§ **Aim of the exercise**: Find and copy every line in the records that includes the string "socket".

Source data
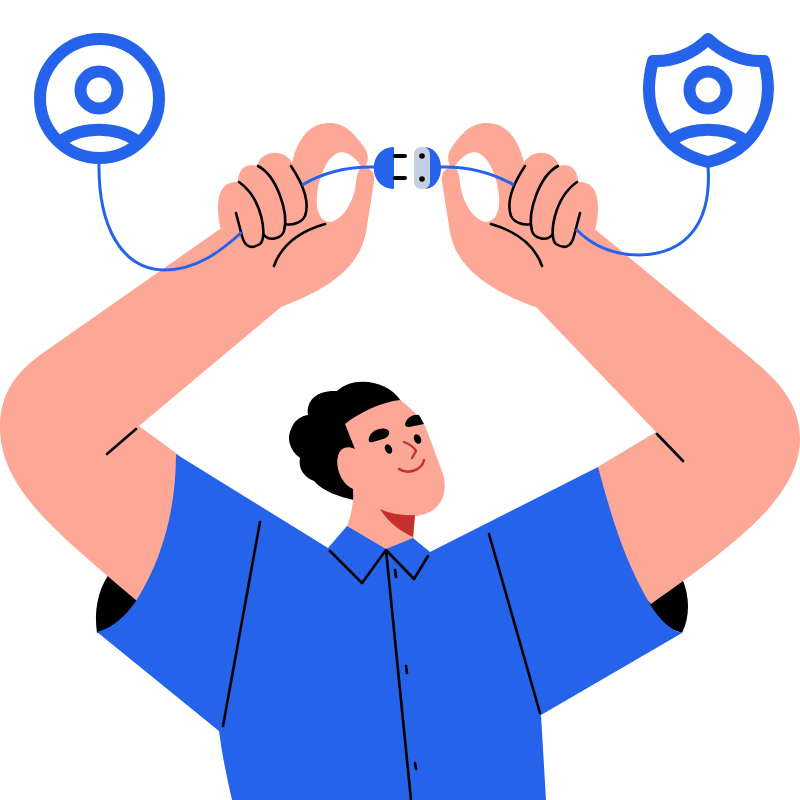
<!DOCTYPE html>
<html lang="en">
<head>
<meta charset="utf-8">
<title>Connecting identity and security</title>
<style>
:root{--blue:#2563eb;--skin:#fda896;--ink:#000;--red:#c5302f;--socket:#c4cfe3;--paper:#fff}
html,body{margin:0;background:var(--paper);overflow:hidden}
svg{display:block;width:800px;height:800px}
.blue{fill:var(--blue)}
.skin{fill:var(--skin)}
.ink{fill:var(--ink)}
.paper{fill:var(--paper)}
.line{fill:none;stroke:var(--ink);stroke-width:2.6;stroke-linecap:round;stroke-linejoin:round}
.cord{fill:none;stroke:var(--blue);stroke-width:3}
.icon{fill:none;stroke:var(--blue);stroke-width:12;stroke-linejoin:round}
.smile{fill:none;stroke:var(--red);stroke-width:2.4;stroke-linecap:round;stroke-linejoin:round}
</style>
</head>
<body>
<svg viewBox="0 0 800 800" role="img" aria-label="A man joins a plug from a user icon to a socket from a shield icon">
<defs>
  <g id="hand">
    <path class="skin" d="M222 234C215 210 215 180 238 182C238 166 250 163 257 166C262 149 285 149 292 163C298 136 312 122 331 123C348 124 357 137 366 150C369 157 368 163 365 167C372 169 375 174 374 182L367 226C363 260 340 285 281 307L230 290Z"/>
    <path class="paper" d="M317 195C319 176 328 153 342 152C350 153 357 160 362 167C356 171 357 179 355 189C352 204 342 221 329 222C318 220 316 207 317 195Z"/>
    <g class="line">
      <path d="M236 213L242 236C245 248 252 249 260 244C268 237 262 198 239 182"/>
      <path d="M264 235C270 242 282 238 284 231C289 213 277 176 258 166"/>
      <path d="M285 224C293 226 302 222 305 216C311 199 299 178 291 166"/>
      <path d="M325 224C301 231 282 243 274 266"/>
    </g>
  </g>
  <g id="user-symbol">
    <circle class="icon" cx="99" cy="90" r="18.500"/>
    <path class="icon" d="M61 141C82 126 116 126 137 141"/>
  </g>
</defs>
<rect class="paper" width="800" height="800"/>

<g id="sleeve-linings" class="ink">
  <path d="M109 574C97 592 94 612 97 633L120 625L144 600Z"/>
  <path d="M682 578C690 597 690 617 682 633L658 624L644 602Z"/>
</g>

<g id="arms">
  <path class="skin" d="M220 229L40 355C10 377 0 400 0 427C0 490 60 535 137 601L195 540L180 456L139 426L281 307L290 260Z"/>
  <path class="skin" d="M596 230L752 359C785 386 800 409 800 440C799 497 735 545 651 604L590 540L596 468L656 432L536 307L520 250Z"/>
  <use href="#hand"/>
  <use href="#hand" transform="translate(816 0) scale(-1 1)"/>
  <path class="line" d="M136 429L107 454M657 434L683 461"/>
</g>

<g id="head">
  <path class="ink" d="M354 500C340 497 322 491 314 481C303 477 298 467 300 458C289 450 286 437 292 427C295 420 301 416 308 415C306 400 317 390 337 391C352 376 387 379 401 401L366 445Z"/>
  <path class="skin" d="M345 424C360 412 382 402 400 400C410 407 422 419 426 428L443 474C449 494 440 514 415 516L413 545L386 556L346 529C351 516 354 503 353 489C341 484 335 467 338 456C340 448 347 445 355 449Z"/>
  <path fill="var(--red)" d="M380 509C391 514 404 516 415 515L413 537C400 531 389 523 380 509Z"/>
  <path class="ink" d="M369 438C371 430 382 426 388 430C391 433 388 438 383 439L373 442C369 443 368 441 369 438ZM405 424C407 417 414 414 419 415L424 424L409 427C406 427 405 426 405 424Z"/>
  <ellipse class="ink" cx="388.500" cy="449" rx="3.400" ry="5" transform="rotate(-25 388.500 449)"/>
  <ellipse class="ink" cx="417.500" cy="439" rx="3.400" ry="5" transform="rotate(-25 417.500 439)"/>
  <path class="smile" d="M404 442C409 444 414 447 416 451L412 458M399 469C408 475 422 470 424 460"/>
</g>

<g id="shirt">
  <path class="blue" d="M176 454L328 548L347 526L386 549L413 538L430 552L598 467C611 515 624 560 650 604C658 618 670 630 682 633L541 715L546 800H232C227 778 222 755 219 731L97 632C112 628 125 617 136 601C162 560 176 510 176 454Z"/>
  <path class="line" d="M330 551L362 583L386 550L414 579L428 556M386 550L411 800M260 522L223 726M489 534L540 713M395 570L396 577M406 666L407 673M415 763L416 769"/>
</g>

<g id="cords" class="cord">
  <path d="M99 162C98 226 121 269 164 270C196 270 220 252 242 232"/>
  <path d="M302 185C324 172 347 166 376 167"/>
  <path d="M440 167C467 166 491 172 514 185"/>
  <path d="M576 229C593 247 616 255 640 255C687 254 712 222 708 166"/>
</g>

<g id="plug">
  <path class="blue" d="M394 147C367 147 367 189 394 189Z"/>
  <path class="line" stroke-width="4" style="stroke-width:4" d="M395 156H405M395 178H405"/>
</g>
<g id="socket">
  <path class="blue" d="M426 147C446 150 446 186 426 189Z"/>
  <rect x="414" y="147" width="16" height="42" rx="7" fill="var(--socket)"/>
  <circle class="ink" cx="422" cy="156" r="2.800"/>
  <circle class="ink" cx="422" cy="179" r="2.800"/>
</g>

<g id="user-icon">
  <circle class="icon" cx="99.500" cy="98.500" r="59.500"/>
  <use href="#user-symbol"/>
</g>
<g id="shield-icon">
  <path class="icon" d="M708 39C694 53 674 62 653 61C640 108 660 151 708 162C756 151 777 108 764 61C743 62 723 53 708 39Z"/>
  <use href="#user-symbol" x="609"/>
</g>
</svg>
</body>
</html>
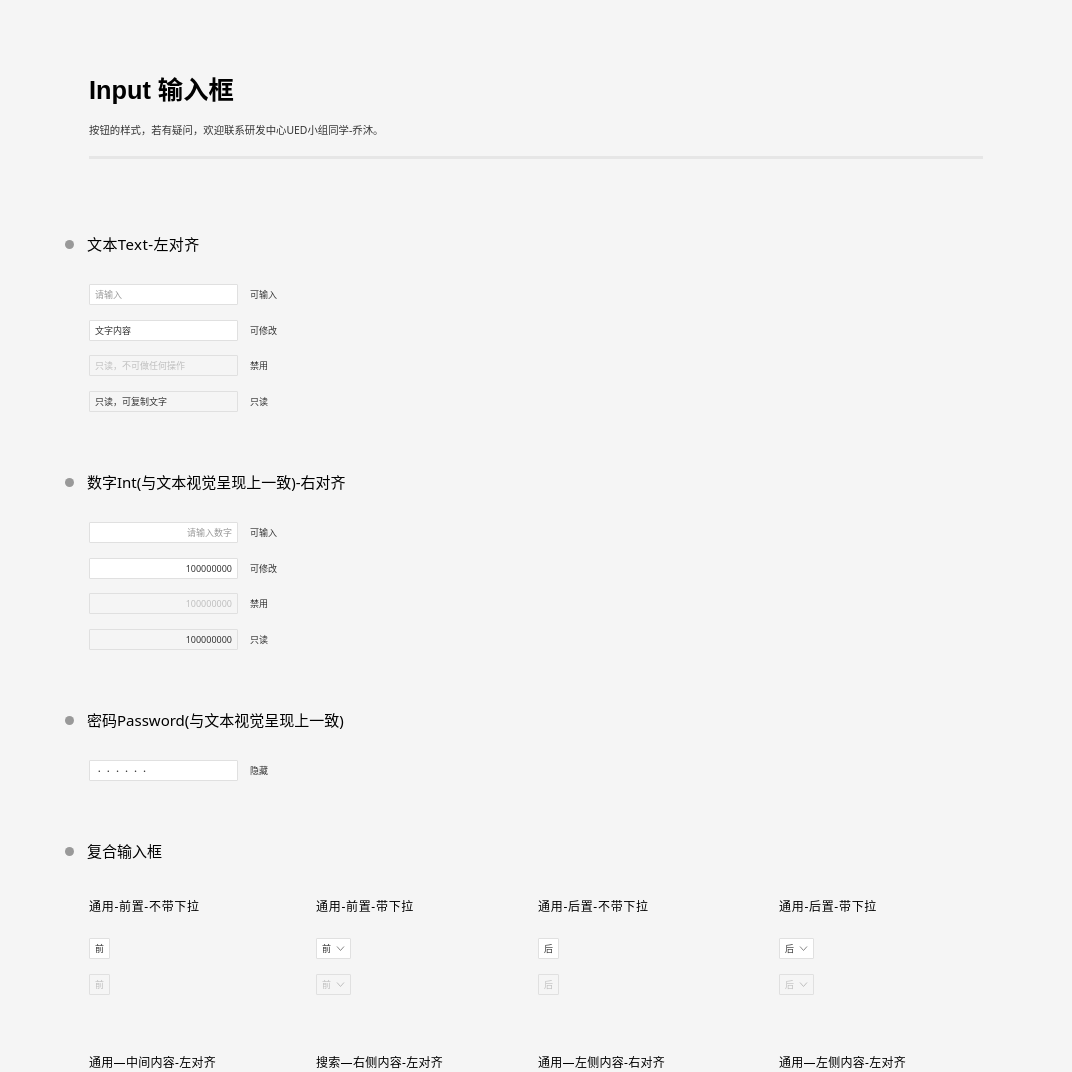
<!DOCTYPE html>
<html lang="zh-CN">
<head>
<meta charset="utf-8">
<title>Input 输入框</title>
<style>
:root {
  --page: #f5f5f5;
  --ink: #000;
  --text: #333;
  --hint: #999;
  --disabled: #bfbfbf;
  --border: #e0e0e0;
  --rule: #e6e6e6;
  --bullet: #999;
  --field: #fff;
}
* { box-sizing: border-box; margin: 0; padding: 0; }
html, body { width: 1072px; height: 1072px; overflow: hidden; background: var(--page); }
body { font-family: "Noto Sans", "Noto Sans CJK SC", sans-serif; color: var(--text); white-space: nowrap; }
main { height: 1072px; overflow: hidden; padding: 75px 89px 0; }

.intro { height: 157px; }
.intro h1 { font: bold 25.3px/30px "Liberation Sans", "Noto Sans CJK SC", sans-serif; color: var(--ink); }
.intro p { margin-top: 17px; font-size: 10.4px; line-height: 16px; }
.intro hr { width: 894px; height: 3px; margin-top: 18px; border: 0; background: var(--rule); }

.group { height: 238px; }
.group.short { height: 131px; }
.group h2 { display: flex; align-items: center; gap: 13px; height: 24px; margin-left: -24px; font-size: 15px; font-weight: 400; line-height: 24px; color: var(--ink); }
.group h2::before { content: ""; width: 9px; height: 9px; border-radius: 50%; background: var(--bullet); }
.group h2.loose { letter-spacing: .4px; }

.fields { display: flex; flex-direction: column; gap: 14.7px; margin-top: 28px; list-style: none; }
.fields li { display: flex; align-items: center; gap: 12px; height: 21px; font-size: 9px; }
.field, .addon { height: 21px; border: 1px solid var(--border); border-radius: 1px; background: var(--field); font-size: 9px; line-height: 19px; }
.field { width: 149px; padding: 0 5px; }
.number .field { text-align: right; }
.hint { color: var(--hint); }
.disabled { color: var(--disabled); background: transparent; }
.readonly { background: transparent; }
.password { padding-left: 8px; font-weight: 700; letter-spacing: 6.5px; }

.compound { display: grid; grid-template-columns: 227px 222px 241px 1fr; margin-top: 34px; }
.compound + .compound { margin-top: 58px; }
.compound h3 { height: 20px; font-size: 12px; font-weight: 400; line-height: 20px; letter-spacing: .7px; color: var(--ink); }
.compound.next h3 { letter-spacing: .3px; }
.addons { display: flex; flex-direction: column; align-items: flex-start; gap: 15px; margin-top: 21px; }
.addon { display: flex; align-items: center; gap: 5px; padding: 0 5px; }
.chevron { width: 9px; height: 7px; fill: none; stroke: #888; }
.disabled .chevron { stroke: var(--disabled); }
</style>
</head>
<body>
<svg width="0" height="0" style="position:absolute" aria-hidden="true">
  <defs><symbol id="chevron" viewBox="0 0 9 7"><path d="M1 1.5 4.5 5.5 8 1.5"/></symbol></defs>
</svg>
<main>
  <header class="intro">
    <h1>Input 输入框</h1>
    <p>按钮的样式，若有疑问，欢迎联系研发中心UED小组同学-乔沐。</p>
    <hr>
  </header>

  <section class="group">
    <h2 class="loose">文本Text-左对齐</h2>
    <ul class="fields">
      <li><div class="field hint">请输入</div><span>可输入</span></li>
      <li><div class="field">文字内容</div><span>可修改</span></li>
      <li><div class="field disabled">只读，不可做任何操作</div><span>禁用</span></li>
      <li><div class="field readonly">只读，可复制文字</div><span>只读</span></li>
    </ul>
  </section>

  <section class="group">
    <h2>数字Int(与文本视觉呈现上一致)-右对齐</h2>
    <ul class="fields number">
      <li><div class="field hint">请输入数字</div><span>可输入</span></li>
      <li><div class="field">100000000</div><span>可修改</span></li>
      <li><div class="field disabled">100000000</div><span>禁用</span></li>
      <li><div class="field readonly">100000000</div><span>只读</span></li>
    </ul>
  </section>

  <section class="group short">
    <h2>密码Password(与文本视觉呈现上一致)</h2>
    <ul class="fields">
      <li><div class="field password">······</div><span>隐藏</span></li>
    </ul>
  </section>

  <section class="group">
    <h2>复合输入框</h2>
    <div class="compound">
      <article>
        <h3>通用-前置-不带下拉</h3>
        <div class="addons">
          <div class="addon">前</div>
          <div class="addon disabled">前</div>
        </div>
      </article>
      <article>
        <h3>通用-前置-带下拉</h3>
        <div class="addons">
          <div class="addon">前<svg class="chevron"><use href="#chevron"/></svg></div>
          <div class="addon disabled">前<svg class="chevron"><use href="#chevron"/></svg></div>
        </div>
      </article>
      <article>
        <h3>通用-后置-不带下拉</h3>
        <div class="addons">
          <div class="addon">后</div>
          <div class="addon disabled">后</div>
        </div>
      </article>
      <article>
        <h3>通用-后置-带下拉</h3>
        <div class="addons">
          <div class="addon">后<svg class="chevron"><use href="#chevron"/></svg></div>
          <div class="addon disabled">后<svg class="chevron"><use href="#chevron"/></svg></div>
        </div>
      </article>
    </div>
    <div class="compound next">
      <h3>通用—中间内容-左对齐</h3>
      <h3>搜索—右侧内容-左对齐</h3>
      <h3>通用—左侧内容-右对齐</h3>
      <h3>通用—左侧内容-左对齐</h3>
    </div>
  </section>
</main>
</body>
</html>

§ **Response to this task**:
:root{--blue:#2563eb;--skin:#fda896;--ink:#000;--red:#c5302f;--socket:#c4cfe3;--paper:#fff}
<svg viewBox="0 0 800 800" role="img" aria-label="A man joins a plug from a user icon to a socket from a shield icon">
<g id="socket">
  <rect x="414" y="147" width="16" height="42" rx="7" fill="var(--socket)"/>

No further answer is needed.